▶

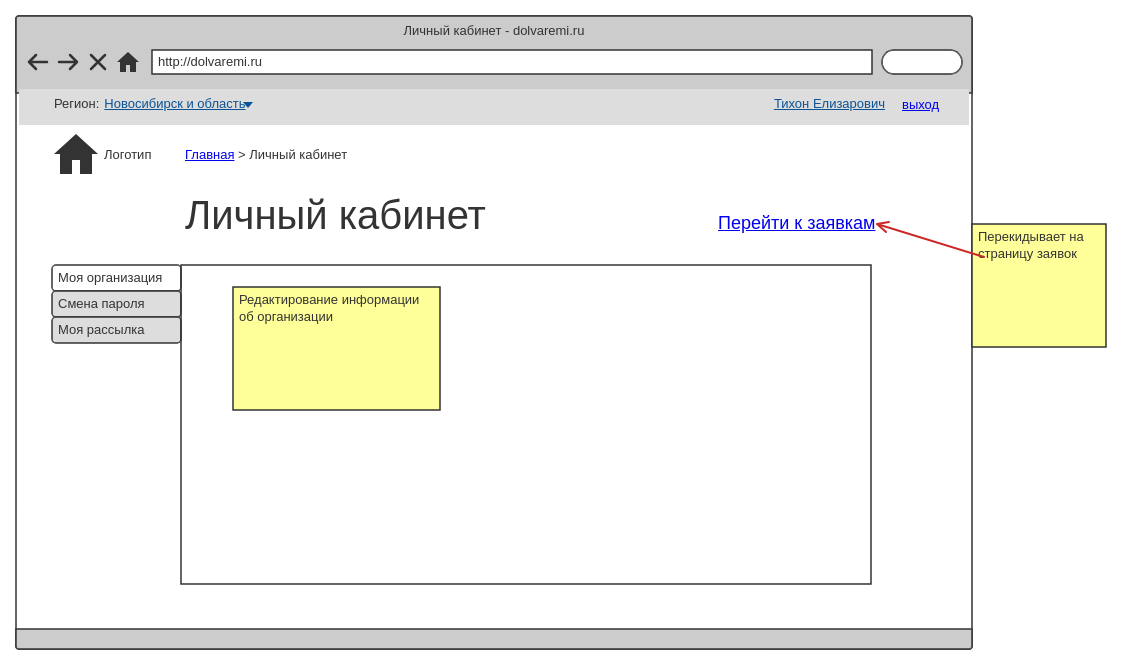
<!DOCTYPE html>
<html lang="ru">
<head>
<meta charset="utf-8">
<title>Личный кабинет</title>
<style>
:root {
  --ink: #333;
  --paper: #fff;
  --chrome: #ccc;
  --bar: #ddd;
  --note: #ff9;
  --link: #00e;
  --link-dark: #0b5394;
  --arrow: #cc2929;
  --stroke: 0 0 0 .75px var(--ink), inset 0 0 0 .75px var(--ink);
}
* { box-sizing: border-box; margin: 0; padding: 0; }
body {
  position: relative;
  width: 1122px;
  height: 665px;
  overflow: hidden;
  background: var(--paper);
  color: var(--ink);
  font: 13px/17px "Liberation Sans", Arial, sans-serif;
}
a { color: var(--link); }
ul { list-style: none; }
svg { display: block; }
.outlined { box-shadow: var(--stroke); }

.window {
  position: absolute;
  left: 16px;
  top: 16px;
  width: 956px;
  height: 633px;
  display: flex;
  flex-direction: column;
  border-radius: 3px;
}
.browser-head {
  flex: none;
  height: 77px;
  padding: 6px 10px 0;
  background: var(--chrome);
  border-radius: 3px 3px 0 0;
}
.window-title { text-align: center; }
.toolbar { display: flex; gap: 10px; margin-top: 11px; }
.nav-icons { display: flex; gap: 6px; width: 116px; }
.address { width: 720px; height: 24px; padding: 3px 6px; background: var(--paper); }
.search { width: 80px; height: 24px; border-radius: 12px; background: var(--paper); }

.region-bar {
  position: relative;
  flex: none;
  display: flex;
  height: 36px;
  margin: -4px 3px 0;
  padding: 6px 30px 0 35px;
  background: var(--bar);
}
.region-bar a { white-space: nowrap; }
.region-link, .user-link { color: var(--link-dark); }
.region-link { margin-left: 5px; }
.caret { margin: 7px 0 0 -2px; }
.user-link { margin-left: auto; }
.exit-link { width: 37px; margin: 1px 0 0 17px; }

.brand-row {
  flex: none;
  display: grid;
  grid-template-columns: 50px 81px auto;
  align-items: center;
  height: 58px;
  padding-left: 38px;
}
.title-row {
  flex: none;
  display: grid;
  grid-template-columns: 533px auto;
  align-items: baseline;
  height: 64px;
  padding-left: 169px;
}
h1 { font-size: 40px; font-weight: 400; line-height: 64px; }
.orders-link { font-size: 18px; }

.workspace { display: flex; align-items: flex-start; margin: 18px 0 0 36px; }
.tabs { width: 129px; }
.tab { height: 26px; padding: 4px 6px; border-radius: 4px; background: var(--bar); white-space: nowrap; }
.tab.active { background: var(--paper); }
.panel { width: 690px; height: 319px; padding: 22px 52px; }
.note { height: 123px; padding: 4px 6px; background: var(--note); }
.edit-note { width: 207px; }
.orders-note { position: absolute; left: 972px; top: 224px; width: 134px; }
.status-bar { flex: none; height: 20px; margin-top: auto; background: var(--chrome); border-radius: 0 0 3px 3px; }
.pointer { position: absolute; left: 870px; top: 214px; }
</style>
</head>
<body>
<main class="window outlined">
  <header class="browser-head outlined">
    <p class="window-title">Личный кабинет - dolvaremi.ru</p>
    <div class="toolbar">
      <div class="nav-icons">
        <svg width="24" height="24" fill="none" stroke="var(--ink)" stroke-width="2.5" stroke-linecap="round" stroke-linejoin="round" aria-label="Назад"><path d="M21 12H3M10 5L3 12L10 19"/></svg>
        <svg width="24" height="24" fill="none" stroke="var(--ink)" stroke-width="2.5" stroke-linecap="round" stroke-linejoin="round" aria-label="Вперёд"><path d="M3 12H21M14 5L21 12L14 19"/></svg>
        <svg width="24" height="24" fill="none" stroke="var(--ink)" stroke-width="2.5" stroke-linecap="round" aria-label="Стоп"><path d="M5 5L19 19M19 5L5 19"/></svg>
        <svg width="24" height="24" viewBox="-1 -4 46 48" fill="var(--ink)" aria-label="Домой"><path id="house" d="M22 0L44 20H38V40H26V26H18V40H6V20H0Z"/></svg>
      </div>
      <div class="address outlined">http://dolvaremi.ru</div>
      <div class="search outlined"></div>
    </div>
  </header>

  <div class="region-bar">
    <span>Регион:</span>
    <a class="region-link" href="#">Новосибирск и область</a>
    <svg class="caret" width="10" height="6" fill="var(--link-dark)"><polygon points="0,0 10,0 5,6"/></svg>
    <a class="user-link" href="#">Тихон Елизарович</a>
    <a class="exit-link" href="#">выход</a>
  </div>

  <div class="brand-row">
    <svg width="44" height="40" fill="var(--ink)"><use href="#house"/></svg>
    <span>Логотип</span>
    <nav><a href="#">Главная</a> &gt; Личный кабинет</nav>
  </div>

  <div class="title-row">
    <h1>Личный кабинет</h1>
    <a class="orders-link" href="#">Перейти к заявкам</a>
  </div>

  <section class="workspace">
    <ul class="tabs">
      <li class="tab active outlined">Моя организация</li>
      <li class="tab outlined">Смена пароля</li>
      <li class="tab outlined">Моя рассылка</li>
    </ul>
    <div class="panel outlined">
      <p class="note edit-note outlined">Редактирование информации<br>об организации</p>
    </div>
  </section>

  <footer class="status-bar outlined"></footer>
</main>

<aside class="note orders-note outlined">Перекидывает на<br>страницу заявок</aside>
<svg class="pointer" width="120" height="50" fill="none" stroke="var(--arrow)" stroke-width="2" stroke-linecap="round" stroke-linejoin="round"><path d="M114 43L7 10M19 8L7 10L16 18"/></svg>
</body>
</html>
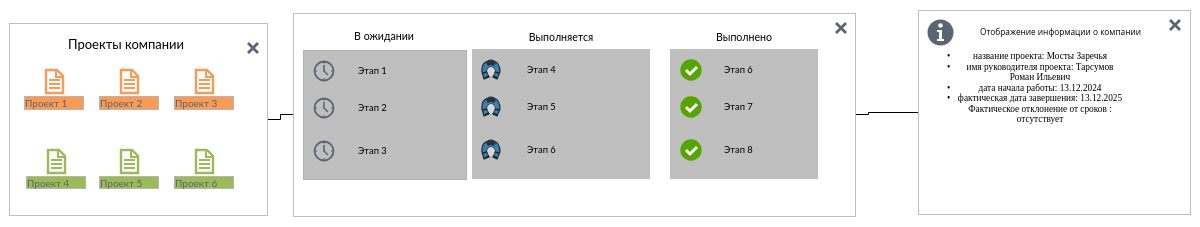
<!DOCTYPE html>
<html lang="ru">
<head>
<meta charset="utf-8">
<title>Проекты компании</title>
<style>
:root {
  --paper: #fff;
  --ink: #000;
  --frame: #bfbfbf;
  --column: #bfbfbf;
  --slate: #5a6472;
  --orange: #f79b57;
  --green: #9bbb59;
  --done: #55a500;
  --label: #5f6468;
  --sans: Lato, "Noto Sans", sans-serif;
}
* { box-sizing: border-box; margin: 0; padding: 0; }
body { width: 1200px; height: 227px; overflow: hidden; background: var(--paper); color: var(--ink); font-family: var(--sans); }
.diagram { position: relative; width: 1200px; height: 227px; overflow: hidden; }
.symbols { position: absolute; width: 0; height: 0; }
.connectors { position: absolute; left: 0; top: 0; width: 1200px; height: 227px; fill: none; stroke: var(--ink); stroke-width: 1; }
.panel { position: absolute; background: var(--paper); border: 1px solid var(--frame); }
.close { position: absolute; width: 12px; height: 12px; stroke: var(--slate); stroke-width: 2.8; }
h2, h3 { font-weight: 400; white-space: nowrap; text-align: center; }

.projects { left: 9px; top: 23px; width: 259px; height: 193px; }
.projects .close { left: 237px; top: 18px; }
.projects h2 { width: 232px; padding-top: 12px; font-size: 13px; line-height: 16px; }
.project-grid { display: grid; grid-template-columns: repeat(3, 60px); column-gap: 15px; row-gap: 38px; padding: 16px 0 0 14px; }
.project { display: flex; flex-direction: column; align-items: center; list-style: none; }
.project svg { width: 21px; height: 27px; margin-bottom: 1px; }
.project span { width: 60px; height: 14px; padding-left: 0; border: 1px solid #b5b5b5; color: var(--label); font-size: 10px; line-height: 13px; white-space: nowrap; }
.active { color: var(--orange); }
.active span { background: var(--orange); }
.finished { color: var(--green); }
.finished span { background: var(--green); height: 13px; line-height: 12px; }
.finished.first { position: relative; left: 2px; }

.stages { left: 293px; top: 13px; width: 563px; height: 204px; display: flex; align-items: flex-start; padding: 15px 0 0 9px; }
.stages .close { left: 541px; top: 8px; }
.stage { margin-right: 5px; }
.stage.waiting { width: 164px; }
.stage.running { width: 178px; margin-right: 20px; }
.stage.complete { width: 148px; }
.stage h3 { height: 21px; font-size: 10.6px; line-height: 15px; }
.waiting h3 { padding-right: 2px; }
.running h3, .complete h3 { padding-top: 1px; height: 20px; }
.stage ul { height: 130px; list-style: none; background: var(--column); padding-top: 2px; }
.waiting ul { border: 1px solid #b2b2b2; padding-top: 1px; }
.stage li { display: flex; align-items: center; height: 37px; font-size: 9.4px; white-space: nowrap; }
.stage li:last-child { margin-top: 6px; }
.stage li svg { width: 22px; height: 22px; }
.waiting li { padding-left: 9px; gap: 23px; }
.running li { padding-left: 8px; gap: 25px; }
.complete li { padding-left: 10px; gap: 22px; }

.info { left: 918px; top: 10px; width: 273px; height: 205px; }
.info .close { left: 250px; top: 8px; }
.info .badge { position: absolute; left: 8px; top: 8px; width: 27px; height: 27px; }
.info h2 { padding: 15px 0 0 12px; padding-right: 0; width: 271px; font-family: "Open Sans", "Noto Sans", sans-serif; font-size: 8.3px; line-height: 12px; }
.info ul { width: 186px; margin: 13px 0 0 28px; padding-left: 0; list-style: none; font-family: "Liberation Serif", serif; font-size: 9.3px; line-height: 10.5px; text-align: center; white-space: nowrap; }
.info li { position: relative; padding-left: 0; }
.info .facts { width: 186px; }
.info li::before { content: "•"; position: absolute; left: 0; top: 0; }
.info li.plain::before { content: none; }
</style>
</head>
<body>
<main class="diagram">
  <svg class="symbols" aria-hidden="true">
    <defs>
      <symbol id="cross" viewBox="0 0 12 12"><path d="M1 1L11 11M11 1L1 11"/></symbol>
      <symbol id="document" viewBox="0 0 21 27">
        <path d="M2 2H13L19 8V25H2Z" fill="#fff" stroke="currentColor" stroke-width="2.4"/>
        <path d="M12 2V9H19" fill="none" stroke="currentColor" stroke-width="2"/>
        <path d="M5 12H16M5 16H16M5 20H16" stroke="currentColor" stroke-width="2"/>
      </symbol>
      <symbol id="clock" viewBox="0 0 22 22">
        <circle cx="11" cy="11" r="9.5" fill="none" stroke="#5a6472" stroke-width="1.8"/>
        <path d="M11 5V11L15 15" fill="none" stroke="#5a6472" stroke-width="1.6"/>
        <path d="M11 2V4M11 18V20M2 11H4M18 11H20" stroke="#5a6472"/>
      </symbol>
      <symbol id="worker" viewBox="0 0 22 22">
        <path d="M4 20L2 13Q1 4 8 2Q11 0 14 2Q20 4 20 13L17 20L13 18L15 12Q14 8 11 8Q8 8 7 12L9 18Z" fill="#3f7fae" stroke="#1d2730" stroke-width="1.2"/>
        <path d="M7 12Q8 8 11 8Q14 8 15 12L13 17H9Z" fill="#d5d8da"/>
        <path d="M6 4Q11 -1 16 4L14 7Q11 5 8 7Z" fill="#26323c"/>
        <path d="M3 14L7 13M15 13L19 14M5 19L9 17M13 17L17 19" stroke="#1d2730" stroke-width="1.6"/>
      </symbol>
      <symbol id="check" viewBox="0 0 22 22">
        <circle cx="11" cy="11" r="10.7" fill="#55a500"/>
        <path d="M6 11L10 15L17 8" fill="none" stroke="#fff" stroke-width="3"/>
      </symbol>
    </defs>
  </svg>

  <svg class="connectors" viewBox="0 0 1200 227" aria-hidden="true">
    <path d="M268 119.5H280.5V114.5H294"/>
    <path d="M855 114.5H868.5V112.5H919"/>
  </svg>

  <section class="panel projects">
    <h2>Проекты компании</h2>
    <svg class="close" aria-hidden="true"><use href="#cross"/></svg>
    <ul class="project-grid">
      <li class="project active"><svg aria-hidden="true"><use href="#document"/></svg><span>Проект 1</span></li>
      <li class="project active"><svg aria-hidden="true"><use href="#document"/></svg><span>Проект 2</span></li>
      <li class="project active"><svg aria-hidden="true"><use href="#document"/></svg><span>Проект 3</span></li>
      <li class="project finished first"><svg aria-hidden="true"><use href="#document"/></svg><span>Проект 4</span></li>
      <li class="project finished"><svg aria-hidden="true"><use href="#document"/></svg><span>Проект 5</span></li>
      <li class="project finished"><svg aria-hidden="true"><use href="#document"/></svg><span>Проект 6</span></li>
    </ul>
  </section>

  <section class="panel stages">
    <svg class="close" aria-hidden="true"><use href="#cross"/></svg>
    <div class="stage waiting">
      <h3>В ожидании</h3>
      <ul>
        <li><svg aria-hidden="true"><use href="#clock"/></svg>Этап 1</li>
        <li><svg aria-hidden="true"><use href="#clock"/></svg>Этап 2</li>
        <li><svg aria-hidden="true"><use href="#clock"/></svg>Этап 3</li>
      </ul>
    </div>
    <div class="stage running">
      <h3>Выполняется</h3>
      <ul>
        <li><svg aria-hidden="true"><use href="#worker"/></svg>Этап 4</li>
        <li><svg aria-hidden="true"><use href="#worker"/></svg>Этап 5</li>
        <li><svg aria-hidden="true"><use href="#worker"/></svg>Этап 6</li>
      </ul>
    </div>
    <div class="stage complete">
      <h3>Выполнено</h3>
      <ul>
        <li><svg aria-hidden="true"><use href="#check"/></svg>Этап 6</li>
        <li><svg aria-hidden="true"><use href="#check"/></svg>Этап 7</li>
        <li><svg aria-hidden="true"><use href="#check"/></svg>Этап 8</li>
      </ul>
    </div>
  </section>

  <section class="panel info">
    <svg class="badge" viewBox="0 0 27 27" aria-hidden="true">
      <circle cx="13.5" cy="13.5" r="13" fill="#5a6472"/>
      <circle cx="13.5" cy="6.5" r="2.3" fill="#fff"/>
      <path d="M10 11H15V20H17V22H10V20H12V13H10Z" fill="#fff"/>
    </svg>
    <svg class="close" aria-hidden="true"><use href="#cross"/></svg>
    <h2>Отображение информации о компании</h2>
    <ul class="facts">
      <li>название проекта: Мосты Заречья</li>
      <li>имя руководителя проекта: Тарсумов<br>Роман Ильевич</li>
      <li>дата начала работы: 13.12.2024</li>
      <li>фактическая дата завершения: 13.12.2025</li>
      <li class="plain">Фактическое отклонение от сроков :<br>отсутствует</li>
    </ul>
  </section>
</main>
</body>
</html>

◀

**EXERCISE:** Look for "align" in each line of the material, then copy the lines where it is found.

**ANSWER TO THE EXERCISE:**
.window-title { text-align: center; }
  align-items: center;
  align-items: baseline;
.workspace { display: flex; align-items: flex-start; margin: 18px 0 0 36px; }
h2, h3 { font-weight: 400; white-space: nowrap; text-align: center; }
.project { display: flex; flex-direction: column; align-items: center; list-style: none; }
.stages { left: 293px; top: 13px; width: 563px; height: 204px; display: flex; align-items: flex-start; padding: 15px 0 0 9px; }
.stage li { display: flex; align-items: center; height: 37px; font-size: 9.4px; white-space: nowrap; }
.info ul { width: 186px; margin: 13px 0 0 28px; padding-left: 0; list-style: none; font-family: "Liberation Serif", serif; font-size: 9.3px; line-height: 10.5px; text-align: center; white-space: nowrap; }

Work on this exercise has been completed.